*Problem description:* Count every line in the entries that follow where the word "background" appears, then state only the total.

Data records section start

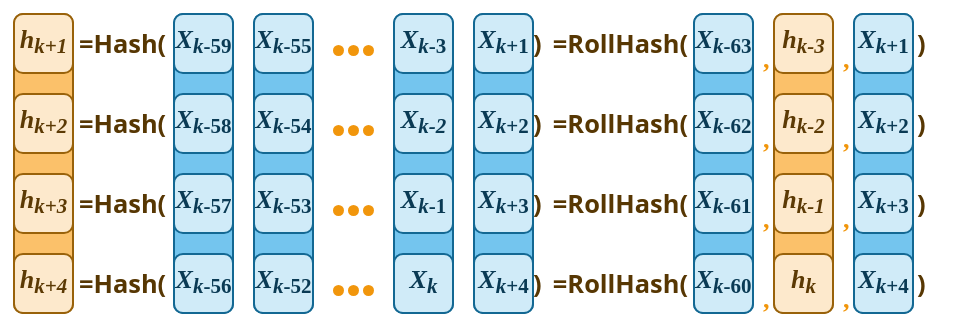
<!DOCTYPE html>
<html lang="en">
<head>
<meta charset="utf-8">
<title>Rolling hash recurrence</title>
<style>
:root {
  --paper: #ffffff;
  --label: #573703;
  --accent: #f1960c;
  --hash-strip: #fbc16a;
  --hash-cell: #fde9cc;
  --hash-line: #99620a;
  --hash-text: #5c3a04;
  --word-strip: #74c5ee;
  --word-cell: #d0ebf8;
  --word-line: #136893;
  --word-text: #0a3a54;
  --columns: 61px 99px 61px 19px 61px 79px 61px 19px 61px 159px 61px 19px 61px 19px 61px 20px;
}
* { box-sizing: border-box; }
body { margin: 0; background: var(--paper); }
.diagram {
  position: relative;
  width: 969px;
  height: 326px;
  overflow: hidden;
  background: var(--paper);
}
.strips, .equations { position: absolute; left: 13px; top: 13px; }
.strips {
  display: grid;
  grid-template-columns: var(--columns);
  height: 301px;
}
.strip { grid-row: 1; border: 2px solid; border-radius: 10px; }
.strip.hash { background: var(--hash-strip); border-color: var(--hash-line); }
.strip.word { background: var(--word-strip); border-color: var(--word-line); }
.col-1 { grid-column: 1; }
.col-3 { grid-column: 3; }
.col-5 { grid-column: 5; }
.col-7 { grid-column: 7; }
.col-9 { grid-column: 9; }
.col-11 { grid-column: 11; }
.col-13 { grid-column: 13; }
.col-15 { grid-column: 15; }
.equations { display: flex; flex-direction: column; gap: 19px; }
.equation { display: grid; grid-template-columns: var(--columns); height: 61px; }
.cell {
  height: 61px;
  border: 2px solid;
  border-radius: 10px;
  font: bold 26px/49px "Liberation Serif", serif;
  text-align: center;
  white-space: nowrap;
}
.cell.hash { background: var(--hash-cell); border-color: var(--hash-line); color: var(--hash-text); font-style: italic; }
.cell.word { background: var(--word-cell); border-color: var(--word-line); color: var(--word-text); }
.cell sub {
  position: relative;
  top: 5px;
  font-size: 21px;
  line-height: 0;
  vertical-align: baseline;
}
.call {
  display: flex;
  justify-content: space-between;
  color: var(--label);
  font: bold 25.4px/61px "Noto Sans", "Open Sans", sans-serif;
  white-space: nowrap;
}
.call.open { padding-left: 5px; }
.call.chain { margin-left: -1px; padding-right: 5px; }
.call.close { padding-left: 3px; }
.gap { grid-column: span 1; }
.dots { display: flex; justify-content: center; align-items: center; gap: 4px; padding-top: 2px; }
.dots i { width: 11px; height: 11px; border-radius: 50%; background: var(--accent); }
.comma {
  padding: 22px 0 0 9px;
  color: var(--accent);
  font: bold 26px/50px "Liberation Serif", serif;
}
</style>
</head>
<body>
<main class="diagram">
  <div class="strips">
    <div class="strip hash col-1"></div>
    <div class="strip word col-3"></div>
    <div class="strip word col-5"></div>
    <div class="strip word col-7"></div>
    <div class="strip word col-9"></div>
    <div class="strip word col-11"></div>
    <div class="strip hash col-13"></div>
    <div class="strip word col-15"></div>
  </div>
  <div class="equations">
    <div class="equation">
      <div class="cell hash">h<sub>k+1</sub></div>
      <div class="call open">=Hash(</div>
      <div class="cell word"><i>X</i><sub><i>k</i>-59</sub></div>
      <div class="gap"></div>
      <div class="cell word"><i>X</i><sub><i>k</i>-55</sub></div>
      <div class="dots"><i></i><i></i><i></i></div>
      <div class="cell word"><i>X</i><sub><i>k</i>-3</sub></div>
      <div class="gap"></div>
      <div class="cell word"><i>X</i><sub><i>k</i>+1</sub></div>
      <div class="call chain"><span>)</span><span>=RollHash(</span></div>
      <div class="cell word"><i>X</i><sub><i>k</i>-63</sub></div>
      <div class="comma">,</div>
      <div class="cell hash">h<sub>k-3</sub></div>
      <div class="comma">,</div>
      <div class="cell word"><i>X</i><sub><i>k</i>+1</sub></div>
      <div class="call close">)</div>
    </div>
    <div class="equation">
      <div class="cell hash">h<sub>k+2</sub></div>
      <div class="call open">=Hash(</div>
      <div class="cell word"><i>X</i><sub><i>k</i>-58</sub></div>
      <div class="gap"></div>
      <div class="cell word"><i>X</i><sub><i>k</i>-54</sub></div>
      <div class="dots"><i></i><i></i><i></i></div>
      <div class="cell word"><i>X</i><sub><i>k-2</i></sub></div>
      <div class="gap"></div>
      <div class="cell word"><i>X</i><sub><i>k</i>+2</sub></div>
      <div class="call chain"><span>)</span><span>=RollHash(</span></div>
      <div class="cell word"><i>X</i><sub><i>k</i>-62</sub></div>
      <div class="comma">,</div>
      <div class="cell hash">h<sub>k-2</sub></div>
      <div class="comma">,</div>
      <div class="cell word"><i>X</i><sub><i>k</i>+2</sub></div>
      <div class="call close">)</div>
    </div>
    <div class="equation">
      <div class="cell hash">h<sub>k+3</sub></div>
      <div class="call open">=Hash(</div>
      <div class="cell word"><i>X</i><sub><i>k</i>-57</sub></div>
      <div class="gap"></div>
      <div class="cell word"><i>X</i><sub><i>k</i>-53</sub></div>
      <div class="dots"><i></i><i></i><i></i></div>
      <div class="cell word"><i>X</i><sub><i>k</i>-1</sub></div>
      <div class="gap"></div>
      <div class="cell word"><i>X</i><sub><i>k</i>+3</sub></div>
      <div class="call chain"><span>)</span><span>=RollHash(</span></div>
      <div class="cell word"><i>X</i><sub><i>k</i>-61</sub></div>
      <div class="comma">,</div>
      <div class="cell hash">h<sub>k-1</sub></div>
      <div class="comma">,</div>
      <div class="cell word"><i>X</i><sub><i>k</i>+3</sub></div>
      <div class="call close">)</div>
    </div>
    <div class="equation">
      <div class="cell hash">h<sub>k+4</sub></div>
      <div class="call open">=Hash(</div>
      <div class="cell word"><i>X</i><sub><i>k</i>-56</sub></div>
      <div class="gap"></div>
      <div class="cell word"><i>X</i><sub><i>k</i>-52</sub></div>
      <div class="dots"><i></i><i></i><i></i></div>
      <div class="cell word"><i>X</i><sub><i>k</i></sub></div>
      <div class="gap"></div>
      <div class="cell word"><i>X</i><sub><i>k</i>+4</sub></div>
      <div class="call chain"><span>)</span><span>=RollHash(</span></div>
      <div class="cell word"><i>X</i><sub><i>k</i>-60</sub></div>
      <div class="comma">,</div>
      <div class="cell hash">h<sub>k</sub></div>
      <div class="comma">,</div>
      <div class="cell word"><i>X</i><sub><i>k</i>+4</sub></div>
      <div class="call close">)</div>
    </div>
  </div>
</main>
</body>
</html>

Data records section end

*Exercise response:* 7